Romanian opposition leader Traian Basescu has been declared president after defeating his leftist rival in a close-fought election.
Basescu has promised a different style of leadership
Prime Minister Adrian Nastase admitted defeat shortly before official results showed Mr Basescu, mayor of Bucharest, had won more than 51% of the vote.
Mr Basescu will steer Romania into the European Union in 2007 and must speed up reforms required for entry.
He replaces ex-communist Ion Iliescu who has dominated Romania for years.
With all returns counted, Mr Basescu took 51.23% of the vote compared to 48.77% for Mr Nastase, who was the outgoing president's choice of successor.
Mr Basescu, 52, said his priority was to form a government capable of continuing membership negotiations for Romania to join the European Union.

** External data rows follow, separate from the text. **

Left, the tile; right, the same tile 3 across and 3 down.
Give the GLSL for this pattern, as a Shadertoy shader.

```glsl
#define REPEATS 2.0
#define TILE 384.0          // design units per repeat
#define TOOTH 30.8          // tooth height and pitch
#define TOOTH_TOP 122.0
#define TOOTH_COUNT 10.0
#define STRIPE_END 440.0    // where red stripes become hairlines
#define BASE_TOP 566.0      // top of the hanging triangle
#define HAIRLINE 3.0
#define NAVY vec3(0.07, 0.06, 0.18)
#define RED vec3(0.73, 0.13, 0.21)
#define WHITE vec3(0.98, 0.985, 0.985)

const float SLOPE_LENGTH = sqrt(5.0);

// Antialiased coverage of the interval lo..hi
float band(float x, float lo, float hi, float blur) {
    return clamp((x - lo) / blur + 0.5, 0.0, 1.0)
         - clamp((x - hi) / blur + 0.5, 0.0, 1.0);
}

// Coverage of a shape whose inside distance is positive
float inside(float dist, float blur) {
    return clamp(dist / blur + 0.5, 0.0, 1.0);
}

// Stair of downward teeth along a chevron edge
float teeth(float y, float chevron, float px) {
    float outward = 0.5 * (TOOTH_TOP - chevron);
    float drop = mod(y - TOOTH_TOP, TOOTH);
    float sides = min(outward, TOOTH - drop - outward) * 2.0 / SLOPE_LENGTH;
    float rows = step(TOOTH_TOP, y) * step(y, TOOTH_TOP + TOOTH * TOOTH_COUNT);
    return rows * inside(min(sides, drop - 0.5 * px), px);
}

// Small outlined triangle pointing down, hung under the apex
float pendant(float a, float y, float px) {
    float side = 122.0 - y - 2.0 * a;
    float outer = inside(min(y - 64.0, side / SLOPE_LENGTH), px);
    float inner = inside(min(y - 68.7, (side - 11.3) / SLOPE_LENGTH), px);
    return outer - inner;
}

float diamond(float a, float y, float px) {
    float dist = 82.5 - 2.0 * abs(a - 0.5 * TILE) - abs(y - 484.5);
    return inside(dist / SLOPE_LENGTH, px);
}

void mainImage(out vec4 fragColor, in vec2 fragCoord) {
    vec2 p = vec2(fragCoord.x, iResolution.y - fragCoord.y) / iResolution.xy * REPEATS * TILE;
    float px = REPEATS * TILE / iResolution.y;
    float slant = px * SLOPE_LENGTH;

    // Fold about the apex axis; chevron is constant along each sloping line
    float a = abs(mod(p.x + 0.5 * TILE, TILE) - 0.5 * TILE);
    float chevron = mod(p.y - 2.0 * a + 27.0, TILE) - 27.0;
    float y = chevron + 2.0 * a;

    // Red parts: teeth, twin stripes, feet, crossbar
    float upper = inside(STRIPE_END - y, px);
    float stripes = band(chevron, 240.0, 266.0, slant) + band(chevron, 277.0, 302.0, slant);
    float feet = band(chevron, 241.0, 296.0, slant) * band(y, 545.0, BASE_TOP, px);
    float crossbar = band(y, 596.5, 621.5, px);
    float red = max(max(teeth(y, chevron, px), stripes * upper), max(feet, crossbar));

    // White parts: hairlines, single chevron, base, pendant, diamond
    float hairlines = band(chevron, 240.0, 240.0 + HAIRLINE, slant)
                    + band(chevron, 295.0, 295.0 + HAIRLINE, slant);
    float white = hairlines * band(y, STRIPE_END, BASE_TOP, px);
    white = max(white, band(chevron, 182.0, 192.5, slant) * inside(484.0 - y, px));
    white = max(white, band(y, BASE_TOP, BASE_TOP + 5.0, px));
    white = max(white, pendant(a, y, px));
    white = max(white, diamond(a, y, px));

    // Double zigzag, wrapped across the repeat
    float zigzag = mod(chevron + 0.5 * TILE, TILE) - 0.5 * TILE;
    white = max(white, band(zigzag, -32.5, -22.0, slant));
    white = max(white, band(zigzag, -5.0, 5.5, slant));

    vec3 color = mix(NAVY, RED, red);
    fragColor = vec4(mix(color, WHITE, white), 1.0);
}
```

Opposition supporters started celebrating on Sunday evening
"We must succeed in living up to the necessary standards so that
Romanian society meets the demands of the Union," he told journalists.

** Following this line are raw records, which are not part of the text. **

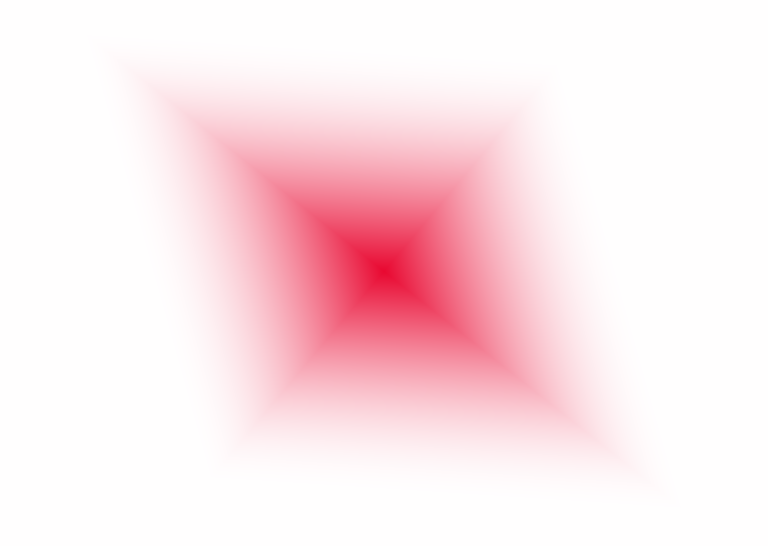
Give the GLSL for this background, as a Shadertoy shader.

```glsl
// A crimson glow fading to white through nested slanted parallelograms.

const vec3 PAPER = vec3(1.0, 0.996, 0.997);
const vec3 CRIMSON = vec3(0.912, 0.03, 0.19);
const float HALF_PI = 1.5707963;

float cross2(vec2 a, vec2 b) {
    return a.x * b.y - a.y * b.x;
}

// 0 at the centre, 1 on the parallelogram spanned by the two half axes
float skewedBoxDistance(vec2 p, vec2 halfU, vec2 halfV) {
    float area = cross2(halfU, halfV);
    vec2 local = vec2(cross2(p, halfV), cross2(halfU, p)) / area;
    return max(abs(local.x), abs(local.y));
}

// Strong core with a soft, level tail at the given reach
float glowFalloff(float d, float reach) {
    return 1.0 - sin(HALF_PI * clamp(d / reach, 0.0, 1.0));
}

void mainImage(out vec4 fragColor, in vec2 fragCoord) {
    // Centred coordinates in units of canvas height
    vec2 centre = vec2(0.5, 0.503) * iResolution.xy;
    vec2 p = (fragCoord - centre) / iResolution.y;

    // Slanted glow
    vec2 halfWidth = vec2(0.426, -0.0275);
    vec2 halfHeight = vec2(-0.1126, 0.401);
    float d = skewedBoxDistance(p, halfWidth, halfHeight);
    float glow = glowFalloff(d, 1.05);

    fragColor = vec4(mix(PAPER, CRIMSON, glow), 1.0);
}
```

He warned that Euro-scepticism arose when people were "frozen out of
the integration process".
The centre-right victor also pledged tough action on hidden poverty and described corruption as "a real threat to the country".
The opposition camp scented victory on Sunday evening and supporters spilled out onto the capital's streets, clutching opposition orange flags and balloons and singing and dancing.
Mr Basescu has called for the celebrations to be peaceful and a rally is planned for Monday evening.
The BBC's Nick Thorpe reports from the Romanian capital, Bucharest, that it was a dramatic few hours before the result was announced and the prime minister's Social Democrats appeared stunned by the outcome.
Opinion polls had shown Mr Nastase in the lead shortly before the vote, the second of two rounds.
Acknowledging defeat in a telephone call to Mr Basescu, Mr Nastase appeared to offer a co-habitation deal in parliament.
No party has an absolute majority and the Social Democrats have slightly more seats than Mr Basescu's alliance of Liberals and Democrats.
"Romania cannot afford a pause - we want work, co-operation and responsibility," said Mr Nastase.
He had won the first round of the election on 28 November, during which there were allegations of fraud, gaining 41% of the vote compared to Mr Basescu's 34%.
Our correspondent notes that Mr Basescu is expected to ask his political partner, Calin Popescu Tariceanu, to try to form a government.
Although presidential powers in Romania are limited, the head of state will play a pivotal role in the hung parliament.
Mr Basescu has promised a different style of leadership from President Iliescu - the Romanian head of state for 11 of the 15 years since the overthrow of the communist ruler, Nicolae Ceausescu.